WHAT YOU SHOULD DO >>
Could you return every record below word for word, leaving out the pictures?

Records excerpted from a collection
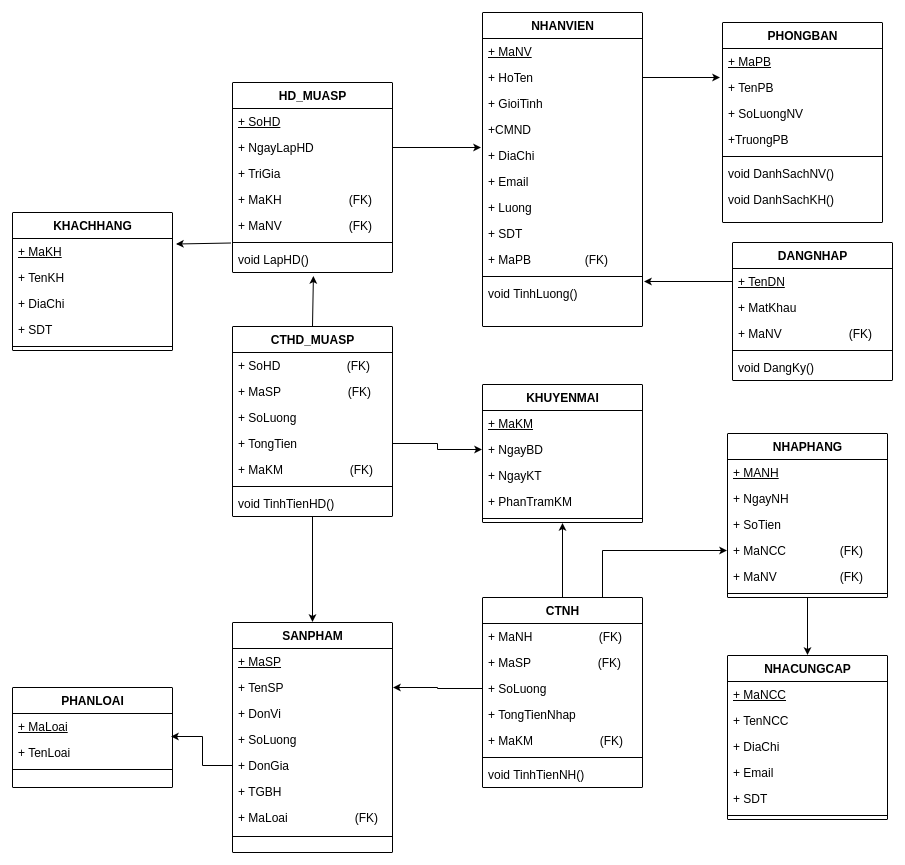
<!DOCTYPE html>
<html lang="vi">
<head>
<meta charset="utf-8">
<title>Class diagram</title>
<style>
:root { --ink: #000; --paper: #fff; }
* { box-sizing: border-box; margin: 0; padding: 0; }
body { width: 905px; height: 865px; overflow: hidden; background: var(--paper); }
.diagram {
  position: relative; width: 905px; height: 865px; overflow: hidden;
  color: var(--ink); font: 12px/26px "Liberation Sans", Arial, sans-serif;
}
.entity {
  position: absolute; left: var(--x); top: var(--y); width: 161px; height: var(--h);
  border: 1px solid var(--ink); border-radius: 1px; background: var(--paper);
}
.entity h2 {
  height: 26px; border-bottom: 1px solid var(--ink);
  font-size: 12px; font-weight: bold; line-height: 26px; text-align: center;
}
.entity ul { list-style: none; }
.entity li {
  display: flex; justify-content: space-between; height: 26px;
  padding: 0 var(--fk-end, 20px) 0 5px; white-space: nowrap;
}
.attributes { padding-bottom: var(--gap, 3px); border-bottom: 1px solid var(--ink); }
.methods { padding-top: 4px; }
.key { text-decoration: underline; }
.connectors { position: absolute; left: 0; top: 0; }
.connectors .line { fill: none; stroke: var(--ink); stroke-width: 1; }
</style>
</head>
<body>
<main class="diagram">

<section class="entity" style="--x:482px;--y:12px;--h:315px;--fk-end:34px">
  <h2>NHANVIEN</h2>
  <ul class="attributes">
    <li><span class="key">+ MaNV</span></li>
    <li>+ HoTen</li>
    <li>+ GioiTinh</li>
    <li>+CMND</li>
    <li>+ DiaChi</li>
    <li>+ Email</li>
    <li>+ Luong</li>
    <li>+ SDT</li>
    <li><span>+ MaPB</span><span>(FK)</span></li>
  </ul>
  <ul class="methods"><li>void TinhLuong()</li></ul>
</section>

<section class="entity" style="--x:722px;--y:22px;--h:201px">
  <h2>PHONGBAN</h2>
  <ul class="attributes">
    <li><span class="key">+ MaPB</span></li>
    <li>+ TenPB</li>
    <li>+ SoLuongNV</li>
    <li>+TruongPB</li>
  </ul>
  <ul class="methods"><li>void DanhSachNV()</li><li>void DanhSachKH()</li></ul>
</section>

<section class="entity" style="--x:232px;--y:82px;--h:191px">
  <h2>HD_MUASP</h2>
  <ul class="attributes">
    <li><span class="key">+ SoHD</span></li>
    <li>+ NgayLapHD</li>
    <li>+ TriGia</li>
    <li><span>+ MaKH</span><span>(FK)</span></li>
    <li><span>+ MaNV</span><span>(FK)</span></li>
  </ul>
  <ul class="methods"><li>void LapHD()</li></ul>
</section>

<section class="entity" style="--x:12px;--y:212px;--h:139px">
  <h2>KHACHHANG</h2>
  <ul class="attributes">
    <li><span class="key">+ MaKH</span></li>
    <li>+ TenKH</li>
    <li>+ DiaChi</li>
    <li>+ SDT</li>
  </ul>
</section>

<section class="entity" style="--x:732px;--y:242px;--h:139px">
  <h2>DANGNHAP</h2>
  <ul class="attributes">
    <li><span class="key">+ TenDN</span></li>
    <li>+ MatKhau</li>
    <li><span>+ MaNV</span><span>(FK)</span></li>
  </ul>
  <ul class="methods"><li>void DangKy()</li></ul>
</section>

<section class="entity" style="--x:232px;--y:326px;--h:191px">
  <h2>CTHD_MUASP</h2>
  <ul class="attributes">
    <li style="--fk-end:22px"><span>+ SoHD</span><span>(FK)</span></li>
    <li style="--fk-end:21px"><span>+ MaSP</span><span>(FK)</span></li>
    <li>+ SoLuong</li>
    <li>+ TongTien</li>
    <li style="--fk-end:19px"><span>+ MaKM</span><span>(FK)</span></li>
  </ul>
  <ul class="methods"><li>void TinhTienHD()</li></ul>
</section>

<section class="entity" style="--x:482px;--y:384px;--h:139px">
  <h2>KHUYENMAI</h2>
  <ul class="attributes">
    <li><span class="key">+ MaKM</span></li>
    <li>+ NgayBD</li>
    <li>+ NgayKT</li>
    <li>+ PhanTramKM</li>
  </ul>
</section>

<section class="entity" style="--x:727px;--y:433px;--h:165px;--fk-end:24px">
  <h2>NHAPHANG</h2>
  <ul class="attributes">
    <li><span class="key">+ MANH</span></li>
    <li>+ NgayNH</li>
    <li>+ SoTien</li>
    <li><span>+ MaNCC</span><span>(FK)</span></li>
    <li><span>+ MaNV</span><span>(FK)</span></li>
  </ul>
</section>

<section class="entity" style="--x:482px;--y:597px;--h:191px">
  <h2>CTNH</h2>
  <ul class="attributes">
    <li style="--fk-end:20px"><span>+ MaNH</span><span>(FK)</span></li>
    <li style="--fk-end:21px"><span>+ MaSP</span><span>(FK)</span></li>
    <li>+ SoLuong</li>
    <li>+ TongTienNhap</li>
    <li style="--fk-end:19px"><span>+ MaKM</span><span>(FK)</span></li>
  </ul>
  <ul class="methods"><li>void TinhTienNH()</li></ul>
</section>

<section class="entity" style="--x:232px;--y:622px;--h:231px;--fk-end:14px;--gap:5px">
  <h2>SANPHAM</h2>
  <ul class="attributes">
    <li><span class="key">+ MaSP</span></li>
    <li>+ TenSP</li>
    <li>+ DonVi</li>
    <li>+ SoLuong</li>
    <li>+ DonGia</li>
    <li>+ TGBH</li>
    <li><span>+ MaLoai</span><span>(FK)</span></li>
  </ul>
</section>

<section class="entity" style="--x:727px;--y:655px;--h:165px">
  <h2>NHACUNGCAP</h2>
  <ul class="attributes">
    <li><span class="key">+ MaNCC</span></li>
    <li>+ TenNCC</li>
    <li>+ DiaChi</li>
    <li>+ Email</li>
    <li>+ SDT</li>
  </ul>
</section>

<section class="entity" style="--x:12px;--y:687px;--h:101px">
  <h2>PHANLOAI</h2>
  <ul class="attributes">
    <li><span class="key">+ MaLoai</span></li>
    <li>+ TenLoai</li>
  </ul>
</section>

<svg class="connectors" width="905" height="865" viewBox="0 0 905 865" aria-hidden="true">
  <defs>
    <marker id="arrow" markerUnits="userSpaceOnUse" markerWidth="10" markerHeight="10" refX="8" refY="5" orient="auto">
      <path d="M9 5 L1 1 L3 5 L1 9 Z"/>
    </marker>
  </defs>
  <g class="line" marker-end="url(#arrow)">
    <path marker-end="url(#arrow)" d="M643 77.5 H719"/>
    <path marker-end="url(#arrow)" d="M393 147.5 H480"/>
    <path marker-end="url(#arrow)" d="M231 243 L177 244"/>
    <path marker-end="url(#arrow)" d="M732 281.5 H645"/>
    <path marker-end="url(#arrow)" d="M312.5 326 L313.4 277"/>
    <path marker-end="url(#arrow)" d="M393 443.5 H437.5 V449.5 H481"/>
    <path marker-end="url(#arrow)" d="M312.5 517 V621"/>
    <path marker-end="url(#arrow)" d="M562.5 597 V524"/>
    <path marker-end="url(#arrow)" d="M602.5 597 V550.5 H726"/>
    <path marker-end="url(#arrow)" d="M807.5 598 V654"/>
    <path marker-end="url(#arrow)" d="M482 688.5 H437.5 V687.5 H394"/>
    <path marker-end="url(#arrow)" d="M232 765.5 H202.5 V736.5 H172"/>
  </g>
</svg>

</main>
</body>
</html>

WRITTEN SOLUTION >>
<!DOCTYPE html>
<html lang="vi">
<head>
<meta charset="utf-8">
<title>Class diagram</title>
<style>
:root { --ink: #000; --paper: #fff; }
* { box-sizing: border-box; margin: 0; padding: 0; }
body { width: 905px; height: 865px; overflow: hidden; background: var(--paper); }
.diagram {
  position: relative; width: 905px; height: 865px; overflow: hidden;
  color: var(--ink); font: 12px/26px "Liberation Sans", Arial, sans-serif;
}
.entity {
  position: absolute; left: var(--x); top: var(--y); width: 161px; height: var(--h);
  border: 1px solid var(--ink); border-radius: 1px; background: var(--paper);
}
.entity h2 {
  height: 26px; border-bottom: 1px solid var(--ink);
  font-size: 12px; font-weight: bold; line-height: 26px; text-align: center;
}
.entity ul { list-style: none; }
.entity li {
  display: flex; justify-content: space-between; height: 26px;
  padding: 0 var(--fk-end, 20px) 0 5px; white-space: nowrap;
}
.attributes { padding-bottom: var(--gap, 3px); border-bottom: 1px solid var(--ink); }
.methods { padding-top: 4px; }
.key { text-decoration: underline; }
.connectors { position: absolute; left: 0; top: 0; }
.connectors .line { fill: none; stroke: var(--ink); stroke-width: 1; }
</style>
</head>
<body>
<main class="diagram">

<section class="entity" style="--x:482px;--y:12px;--h:315px;--fk-end:34px">
  <h2>NHANVIEN</h2>
  <ul class="attributes">
    <li><span class="key">+ MaNV</span></li>
    <li>+ HoTen</li>
    <li>+ GioiTinh</li>
    <li>+CMND</li>
    <li>+ DiaChi</li>
    <li>+ Email</li>
    <li>+ Luong</li>
    <li>+ SDT</li>
    <li><span>+ MaPB</span><span>(FK)</span></li>
  </ul>
  <ul class="methods"><li>void TinhLuong()</li></ul>
</section>

<section class="entity" style="--x:722px;--y:22px;--h:201px">
  <h2>PHONGBAN</h2>
  <ul class="attributes">
    <li><span class="key">+ MaPB</span></li>
    <li>+ TenPB</li>
    <li>+ SoLuongNV</li>
    <li>+TruongPB</li>
  </ul>
  <ul class="methods"><li>void DanhSachNV()</li><li>void DanhSachKH()</li></ul>
</section>

<section class="entity" style="--x:232px;--y:82px;--h:191px">
  <h2>HD_MUASP</h2>
  <ul class="attributes">
    <li><span class="key">+ SoHD</span></li>
    <li>+ NgayLapHD</li>
    <li>+ TriGia</li>
    <li><span>+ MaKH</span><span>(FK)</span></li>
    <li><span>+ MaNV</span><span>(FK)</span></li>
  </ul>
  <ul class="methods"><li>void LapHD()</li></ul>
</section>

<section class="entity" style="--x:12px;--y:212px;--h:139px">
  <h2>KHACHHANG</h2>
  <ul class="attributes">
    <li><span class="key">+ MaKH</span></li>
    <li>+ TenKH</li>
    <li>+ DiaChi</li>
    <li>+ SDT</li>
  </ul>
</section>

<section class="entity" style="--x:732px;--y:242px;--h:139px">
  <h2>DANGNHAP</h2>
  <ul class="attributes">
    <li><span class="key">+ TenDN</span></li>
    <li>+ MatKhau</li>
    <li><span>+ MaNV</span><span>(FK)</span></li>
  </ul>
  <ul class="methods"><li>void DangKy()</li></ul>
</section>

<section class="entity" style="--x:232px;--y:326px;--h:191px">
  <h2>CTHD_MUASP</h2>
  <ul class="attributes">
    <li style="--fk-end:22px"><span>+ SoHD</span><span>(FK)</span></li>
    <li style="--fk-end:21px"><span>+ MaSP</span><span>(FK)</span></li>
    <li>+ SoLuong</li>
    <li>+ TongTien</li>
    <li style="--fk-end:19px"><span>+ MaKM</span><span>(FK)</span></li>
  </ul>
  <ul class="methods"><li>void TinhTienHD()</li></ul>
</section>

<section class="entity" style="--x:482px;--y:384px;--h:139px">
  <h2>KHUYENMAI</h2>
  <ul class="attributes">
    <li><span class="key">+ MaKM</span></li>
    <li>+ NgayBD</li>
    <li>+ NgayKT</li>
    <li>+ PhanTramKM</li>
  </ul>
</section>

<section class="entity" style="--x:727px;--y:433px;--h:165px;--fk-end:24px">
  <h2>NHAPHANG</h2>
  <ul class="attributes">
    <li><span class="key">+ MANH</span></li>
    <li>+ NgayNH</li>
    <li>+ SoTien</li>
    <li><span>+ MaNCC</span><span>(FK)</span></li>
    <li><span>+ MaNV</span><span>(FK)</span></li>
  </ul>
</section>

<section class="entity" style="--x:482px;--y:597px;--h:191px">
  <h2>CTNH</h2>
  <ul class="attributes">
    <li style="--fk-end:20px"><span>+ MaNH</span><span>(FK)</span></li>
    <li style="--fk-end:21px"><span>+ MaSP</span><span>(FK)</span></li>
    <li>+ SoLuong</li>
    <li>+ TongTienNhap</li>
    <li style="--fk-end:19px"><span>+ MaKM</span><span>(FK)</span></li>
  </ul>
  <ul class="methods"><li>void TinhTienNH()</li></ul>
</section>

<section class="entity" style="--x:232px;--y:622px;--h:231px;--fk-end:14px;--gap:5px">
  <h2>SANPHAM</h2>
  <ul class="attributes">
    <li><span class="key">+ MaSP</span></li>
    <li>+ TenSP</li>
    <li>+ DonVi</li>
    <li>+ SoLuong</li>
    <li>+ DonGia</li>
    <li>+ TGBH</li>
    <li><span>+ MaLoai</span><span>(FK)</span></li>
  </ul>
</section>

<section class="entity" style="--x:727px;--y:655px;--h:165px">
  <h2>NHACUNGCAP</h2>
  <ul class="attributes">
    <li><span class="key">+ MaNCC</span></li>
    <li>+ TenNCC</li>
    <li>+ DiaChi</li>
    <li>+ Email</li>
    <li>+ SDT</li>
  </ul>
</section>

<section class="entity" style="--x:12px;--y:687px;--h:101px">
  <h2>PHANLOAI</h2>
  <ul class="attributes">
    <li><span class="key">+ MaLoai</span></li>
    <li>+ TenLoai</li>
  </ul>
</section>

<svg class="connectors" width="905" height="865" viewBox="0 0 905 865" aria-hidden="true">
  <defs>
    <marker id="arrow" markerUnits="userSpaceOnUse" markerWidth="10" markerHeight="10" refX="8" refY="5" orient="auto">
      <path d="M9 5 L1 1 L3 5 L1 9 Z"/>
    </marker>
  </defs>
  <g class="line" marker-end="url(#arrow)">
    <path marker-end="url(#arrow)" d="M643 77.5 H719"/>
    <path marker-end="url(#arrow)" d="M393 147.5 H480"/>
    <path marker-end="url(#arrow)" d="M231 243 L177 244"/>
    <path marker-end="url(#arrow)" d="M732 281.5 H645"/>
    <path marker-end="url(#arrow)" d="M312.5 326 L313.4 277"/>
    <path marker-end="url(#arrow)" d="M393 443.5 H437.5 V449.5 H481"/>
    <path marker-end="url(#arrow)" d="M312.5 517 V621"/>
    <path marker-end="url(#arrow)" d="M562.5 597 V524"/>
    <path marker-end="url(#arrow)" d="M602.5 597 V550.5 H726"/>
    <path marker-end="url(#arrow)" d="M807.5 598 V654"/>
    <path marker-end="url(#arrow)" d="M482 688.5 H437.5 V687.5 H394"/>
    <path marker-end="url(#arrow)" d="M232 765.5 H202.5 V736.5 H172"/>
  </g>
</svg>

</main>
</body>
</html>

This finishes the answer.